__Excerpted data__
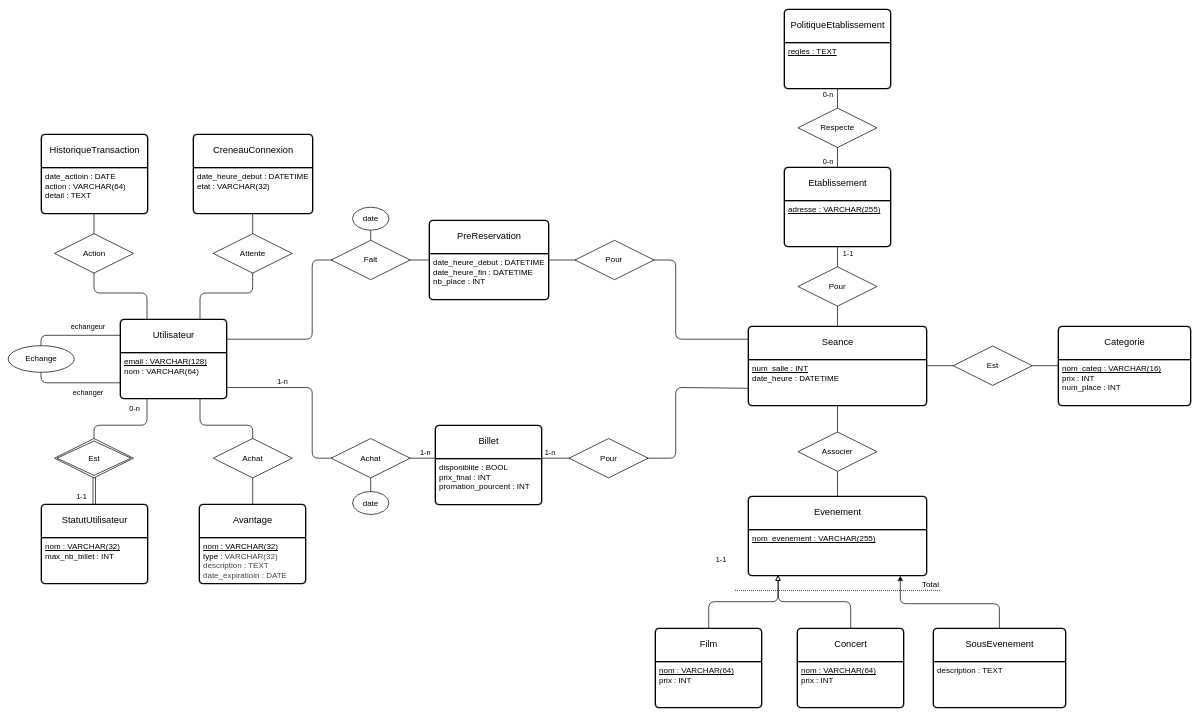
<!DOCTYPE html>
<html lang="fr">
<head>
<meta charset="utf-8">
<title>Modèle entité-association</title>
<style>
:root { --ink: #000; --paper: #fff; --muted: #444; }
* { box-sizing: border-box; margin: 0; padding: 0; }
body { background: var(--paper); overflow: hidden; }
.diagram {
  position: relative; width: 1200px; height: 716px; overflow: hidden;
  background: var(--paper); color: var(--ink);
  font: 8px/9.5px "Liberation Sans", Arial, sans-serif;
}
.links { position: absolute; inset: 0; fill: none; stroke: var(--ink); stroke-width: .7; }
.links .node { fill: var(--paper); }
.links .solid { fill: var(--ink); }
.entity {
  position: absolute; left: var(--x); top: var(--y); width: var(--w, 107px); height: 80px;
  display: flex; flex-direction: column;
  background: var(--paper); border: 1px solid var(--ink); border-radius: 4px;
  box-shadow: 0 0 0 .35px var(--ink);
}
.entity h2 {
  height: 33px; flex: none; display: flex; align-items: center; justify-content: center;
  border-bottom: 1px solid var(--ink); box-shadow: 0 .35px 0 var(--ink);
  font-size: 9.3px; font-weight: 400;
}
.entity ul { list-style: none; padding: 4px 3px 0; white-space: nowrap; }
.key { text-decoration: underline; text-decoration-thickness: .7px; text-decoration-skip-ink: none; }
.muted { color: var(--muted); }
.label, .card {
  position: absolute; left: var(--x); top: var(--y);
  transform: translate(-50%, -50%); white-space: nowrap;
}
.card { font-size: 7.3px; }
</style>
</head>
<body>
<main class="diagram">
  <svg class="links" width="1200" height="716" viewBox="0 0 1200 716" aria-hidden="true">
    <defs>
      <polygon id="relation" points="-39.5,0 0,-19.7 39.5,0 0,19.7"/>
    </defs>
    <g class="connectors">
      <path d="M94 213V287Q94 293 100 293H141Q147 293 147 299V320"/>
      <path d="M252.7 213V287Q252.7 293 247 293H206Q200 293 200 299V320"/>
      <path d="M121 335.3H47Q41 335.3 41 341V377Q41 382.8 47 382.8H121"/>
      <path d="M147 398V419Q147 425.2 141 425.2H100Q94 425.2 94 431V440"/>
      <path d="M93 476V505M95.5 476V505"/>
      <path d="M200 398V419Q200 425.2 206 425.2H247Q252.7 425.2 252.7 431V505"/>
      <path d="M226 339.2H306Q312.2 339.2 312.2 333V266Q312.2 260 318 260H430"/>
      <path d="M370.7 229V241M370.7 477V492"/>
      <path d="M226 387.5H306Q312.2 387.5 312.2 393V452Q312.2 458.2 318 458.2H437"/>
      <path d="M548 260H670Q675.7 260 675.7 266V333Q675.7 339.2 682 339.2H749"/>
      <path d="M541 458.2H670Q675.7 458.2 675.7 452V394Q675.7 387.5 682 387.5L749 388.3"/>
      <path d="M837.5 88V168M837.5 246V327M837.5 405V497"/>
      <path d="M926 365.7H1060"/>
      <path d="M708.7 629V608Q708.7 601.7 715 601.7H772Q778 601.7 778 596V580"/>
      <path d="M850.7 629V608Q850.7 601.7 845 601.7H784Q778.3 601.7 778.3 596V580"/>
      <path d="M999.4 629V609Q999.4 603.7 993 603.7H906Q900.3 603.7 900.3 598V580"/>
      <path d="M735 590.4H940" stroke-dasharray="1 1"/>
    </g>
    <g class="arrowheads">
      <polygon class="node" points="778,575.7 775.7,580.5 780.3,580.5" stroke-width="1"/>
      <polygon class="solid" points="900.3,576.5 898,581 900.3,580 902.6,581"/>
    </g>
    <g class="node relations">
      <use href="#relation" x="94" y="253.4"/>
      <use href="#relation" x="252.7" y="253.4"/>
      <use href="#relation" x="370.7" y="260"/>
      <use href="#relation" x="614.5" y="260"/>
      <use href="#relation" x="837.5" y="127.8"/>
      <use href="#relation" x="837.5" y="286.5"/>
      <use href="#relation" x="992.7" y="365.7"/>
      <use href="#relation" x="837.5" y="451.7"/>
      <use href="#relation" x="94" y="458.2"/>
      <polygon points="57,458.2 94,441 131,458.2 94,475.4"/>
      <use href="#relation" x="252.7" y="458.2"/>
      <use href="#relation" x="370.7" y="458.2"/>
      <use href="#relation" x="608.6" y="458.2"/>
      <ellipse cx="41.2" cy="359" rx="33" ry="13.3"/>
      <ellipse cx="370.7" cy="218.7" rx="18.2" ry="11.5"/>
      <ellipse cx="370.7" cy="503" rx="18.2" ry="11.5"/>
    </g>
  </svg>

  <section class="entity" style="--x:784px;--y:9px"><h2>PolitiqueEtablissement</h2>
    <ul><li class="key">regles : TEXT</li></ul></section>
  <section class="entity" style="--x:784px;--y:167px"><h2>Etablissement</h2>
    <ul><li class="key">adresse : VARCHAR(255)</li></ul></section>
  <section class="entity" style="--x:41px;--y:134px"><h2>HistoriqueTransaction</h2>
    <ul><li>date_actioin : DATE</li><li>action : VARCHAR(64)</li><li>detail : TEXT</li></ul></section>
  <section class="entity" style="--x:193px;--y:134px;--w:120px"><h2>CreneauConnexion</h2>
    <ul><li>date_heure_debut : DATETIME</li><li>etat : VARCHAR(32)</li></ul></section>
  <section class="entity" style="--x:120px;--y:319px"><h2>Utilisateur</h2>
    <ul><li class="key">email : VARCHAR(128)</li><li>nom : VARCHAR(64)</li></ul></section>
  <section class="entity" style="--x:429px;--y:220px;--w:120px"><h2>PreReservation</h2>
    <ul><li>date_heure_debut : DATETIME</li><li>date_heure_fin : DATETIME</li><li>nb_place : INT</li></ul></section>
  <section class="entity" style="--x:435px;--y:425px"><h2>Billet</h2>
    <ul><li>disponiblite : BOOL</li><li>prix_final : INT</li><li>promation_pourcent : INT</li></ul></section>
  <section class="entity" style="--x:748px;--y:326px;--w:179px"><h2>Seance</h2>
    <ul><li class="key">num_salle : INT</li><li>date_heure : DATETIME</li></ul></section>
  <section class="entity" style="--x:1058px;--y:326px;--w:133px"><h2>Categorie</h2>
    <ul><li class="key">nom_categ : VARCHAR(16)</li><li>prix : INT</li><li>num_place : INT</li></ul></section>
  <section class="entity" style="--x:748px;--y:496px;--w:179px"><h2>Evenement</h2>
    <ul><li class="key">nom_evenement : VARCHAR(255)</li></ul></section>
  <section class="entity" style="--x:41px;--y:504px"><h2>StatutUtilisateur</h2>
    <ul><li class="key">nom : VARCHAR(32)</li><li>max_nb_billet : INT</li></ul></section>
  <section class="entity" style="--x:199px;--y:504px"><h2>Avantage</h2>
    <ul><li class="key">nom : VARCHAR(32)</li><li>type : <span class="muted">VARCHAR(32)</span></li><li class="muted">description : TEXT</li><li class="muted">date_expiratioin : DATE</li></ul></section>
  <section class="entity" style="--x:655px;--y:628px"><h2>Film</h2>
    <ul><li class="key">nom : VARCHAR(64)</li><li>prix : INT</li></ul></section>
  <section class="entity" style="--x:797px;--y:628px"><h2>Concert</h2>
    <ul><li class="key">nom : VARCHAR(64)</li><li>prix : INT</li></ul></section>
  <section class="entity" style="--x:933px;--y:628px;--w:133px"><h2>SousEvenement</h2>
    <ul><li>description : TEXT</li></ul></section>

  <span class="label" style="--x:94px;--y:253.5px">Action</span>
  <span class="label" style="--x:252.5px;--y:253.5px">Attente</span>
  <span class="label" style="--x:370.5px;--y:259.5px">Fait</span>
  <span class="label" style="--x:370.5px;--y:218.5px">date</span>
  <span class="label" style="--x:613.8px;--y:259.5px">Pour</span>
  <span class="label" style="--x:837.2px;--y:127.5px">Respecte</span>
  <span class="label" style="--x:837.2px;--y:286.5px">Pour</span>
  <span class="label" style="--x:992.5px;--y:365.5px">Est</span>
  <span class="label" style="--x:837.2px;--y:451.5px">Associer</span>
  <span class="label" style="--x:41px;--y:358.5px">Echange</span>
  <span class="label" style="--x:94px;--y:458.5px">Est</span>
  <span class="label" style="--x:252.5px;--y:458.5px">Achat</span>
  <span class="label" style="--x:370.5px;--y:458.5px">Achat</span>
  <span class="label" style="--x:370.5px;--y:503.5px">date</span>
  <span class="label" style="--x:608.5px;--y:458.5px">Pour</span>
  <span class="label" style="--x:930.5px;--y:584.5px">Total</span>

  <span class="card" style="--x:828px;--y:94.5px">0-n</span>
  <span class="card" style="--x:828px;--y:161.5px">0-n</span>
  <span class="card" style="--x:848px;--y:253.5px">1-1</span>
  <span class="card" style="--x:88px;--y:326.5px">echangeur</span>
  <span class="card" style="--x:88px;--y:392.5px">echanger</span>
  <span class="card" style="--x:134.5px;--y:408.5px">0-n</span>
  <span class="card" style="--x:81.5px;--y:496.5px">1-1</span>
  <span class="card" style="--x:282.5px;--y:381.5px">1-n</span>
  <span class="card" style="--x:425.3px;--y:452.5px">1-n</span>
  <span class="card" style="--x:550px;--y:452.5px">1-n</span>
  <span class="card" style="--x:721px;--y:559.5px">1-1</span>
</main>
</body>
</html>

--

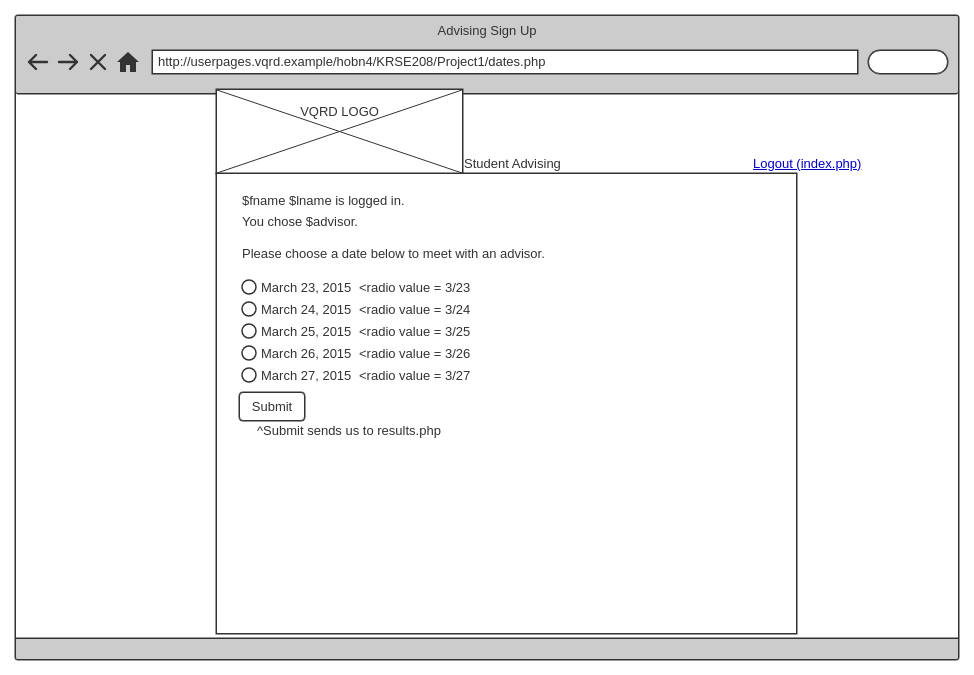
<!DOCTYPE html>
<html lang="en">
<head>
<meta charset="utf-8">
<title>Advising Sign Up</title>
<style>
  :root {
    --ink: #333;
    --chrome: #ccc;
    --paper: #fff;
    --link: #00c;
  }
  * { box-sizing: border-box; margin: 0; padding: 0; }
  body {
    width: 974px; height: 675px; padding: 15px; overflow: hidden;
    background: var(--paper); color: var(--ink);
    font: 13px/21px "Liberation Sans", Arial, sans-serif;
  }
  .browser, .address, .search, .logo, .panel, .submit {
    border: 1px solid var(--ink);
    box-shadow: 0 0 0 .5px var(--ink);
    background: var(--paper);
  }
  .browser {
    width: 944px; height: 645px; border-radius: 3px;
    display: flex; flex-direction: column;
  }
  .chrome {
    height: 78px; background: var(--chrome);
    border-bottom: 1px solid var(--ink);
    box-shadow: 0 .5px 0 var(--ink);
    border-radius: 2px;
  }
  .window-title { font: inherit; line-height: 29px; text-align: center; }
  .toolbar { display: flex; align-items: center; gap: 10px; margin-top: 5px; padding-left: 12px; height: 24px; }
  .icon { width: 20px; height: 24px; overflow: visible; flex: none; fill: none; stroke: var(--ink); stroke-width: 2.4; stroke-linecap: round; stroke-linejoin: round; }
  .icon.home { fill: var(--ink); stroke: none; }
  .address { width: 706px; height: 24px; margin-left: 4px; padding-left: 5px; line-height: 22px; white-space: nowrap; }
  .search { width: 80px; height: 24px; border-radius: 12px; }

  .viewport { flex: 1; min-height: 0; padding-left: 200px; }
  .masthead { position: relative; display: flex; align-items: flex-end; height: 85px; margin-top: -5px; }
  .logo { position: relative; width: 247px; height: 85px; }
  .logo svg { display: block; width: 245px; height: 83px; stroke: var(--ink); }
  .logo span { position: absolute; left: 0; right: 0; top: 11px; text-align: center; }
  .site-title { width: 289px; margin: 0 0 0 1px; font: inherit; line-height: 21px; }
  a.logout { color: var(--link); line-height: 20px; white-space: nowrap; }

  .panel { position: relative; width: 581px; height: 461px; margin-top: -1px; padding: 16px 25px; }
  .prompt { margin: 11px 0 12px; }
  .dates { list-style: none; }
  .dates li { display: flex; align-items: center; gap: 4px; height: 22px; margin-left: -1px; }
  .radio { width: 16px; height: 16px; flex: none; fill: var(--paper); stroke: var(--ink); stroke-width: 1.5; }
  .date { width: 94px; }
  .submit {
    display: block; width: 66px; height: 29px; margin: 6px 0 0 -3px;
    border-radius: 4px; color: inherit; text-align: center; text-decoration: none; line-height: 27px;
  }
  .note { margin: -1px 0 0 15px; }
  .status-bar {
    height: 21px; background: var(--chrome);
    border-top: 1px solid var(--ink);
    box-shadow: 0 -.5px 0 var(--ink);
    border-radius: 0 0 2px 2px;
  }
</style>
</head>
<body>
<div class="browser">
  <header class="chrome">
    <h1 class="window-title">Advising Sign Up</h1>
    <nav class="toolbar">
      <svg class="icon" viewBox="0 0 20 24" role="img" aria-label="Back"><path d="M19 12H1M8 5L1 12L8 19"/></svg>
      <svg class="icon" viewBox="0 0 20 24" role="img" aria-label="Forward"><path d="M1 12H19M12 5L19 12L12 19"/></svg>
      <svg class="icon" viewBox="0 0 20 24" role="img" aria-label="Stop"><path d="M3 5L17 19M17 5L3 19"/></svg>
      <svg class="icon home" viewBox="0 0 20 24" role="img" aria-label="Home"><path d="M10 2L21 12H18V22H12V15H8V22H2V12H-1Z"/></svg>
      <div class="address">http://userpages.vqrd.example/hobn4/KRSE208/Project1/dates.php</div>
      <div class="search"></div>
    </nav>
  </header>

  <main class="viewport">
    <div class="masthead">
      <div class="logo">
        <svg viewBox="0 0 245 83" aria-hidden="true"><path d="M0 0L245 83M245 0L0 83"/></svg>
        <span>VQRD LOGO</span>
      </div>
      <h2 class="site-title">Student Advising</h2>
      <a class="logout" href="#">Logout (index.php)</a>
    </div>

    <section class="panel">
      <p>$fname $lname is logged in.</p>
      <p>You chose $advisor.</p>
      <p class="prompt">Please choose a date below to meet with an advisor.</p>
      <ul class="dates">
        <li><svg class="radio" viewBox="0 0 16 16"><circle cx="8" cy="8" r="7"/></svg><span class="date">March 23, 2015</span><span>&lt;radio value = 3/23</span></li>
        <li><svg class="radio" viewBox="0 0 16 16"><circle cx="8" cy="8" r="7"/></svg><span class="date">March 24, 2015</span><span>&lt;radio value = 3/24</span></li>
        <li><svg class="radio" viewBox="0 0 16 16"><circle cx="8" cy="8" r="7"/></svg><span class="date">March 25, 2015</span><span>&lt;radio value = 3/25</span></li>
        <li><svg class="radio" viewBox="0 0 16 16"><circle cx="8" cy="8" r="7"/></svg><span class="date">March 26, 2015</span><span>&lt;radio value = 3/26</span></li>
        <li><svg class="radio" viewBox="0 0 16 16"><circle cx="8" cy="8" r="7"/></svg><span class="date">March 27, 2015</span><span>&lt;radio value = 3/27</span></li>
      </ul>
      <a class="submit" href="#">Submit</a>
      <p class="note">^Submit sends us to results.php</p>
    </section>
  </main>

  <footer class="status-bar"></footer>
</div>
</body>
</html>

__Exercise instructions__
Within the entries above, find the string "radius" and return each line that holds it.

__Answer space__
  background: var(--paper); border: 1px solid var(--ink); border-radius: 4px;
    width: 944px; height: 645px; border-radius: 3px;
    border-radius: 2px;
  .search { width: 80px; height: 24px; border-radius: 12px; }
    border-radius: 4px; color: inherit; text-align: center; text-decoration: none; line-height: 27px;
    border-radius: 0 0 2px 2px;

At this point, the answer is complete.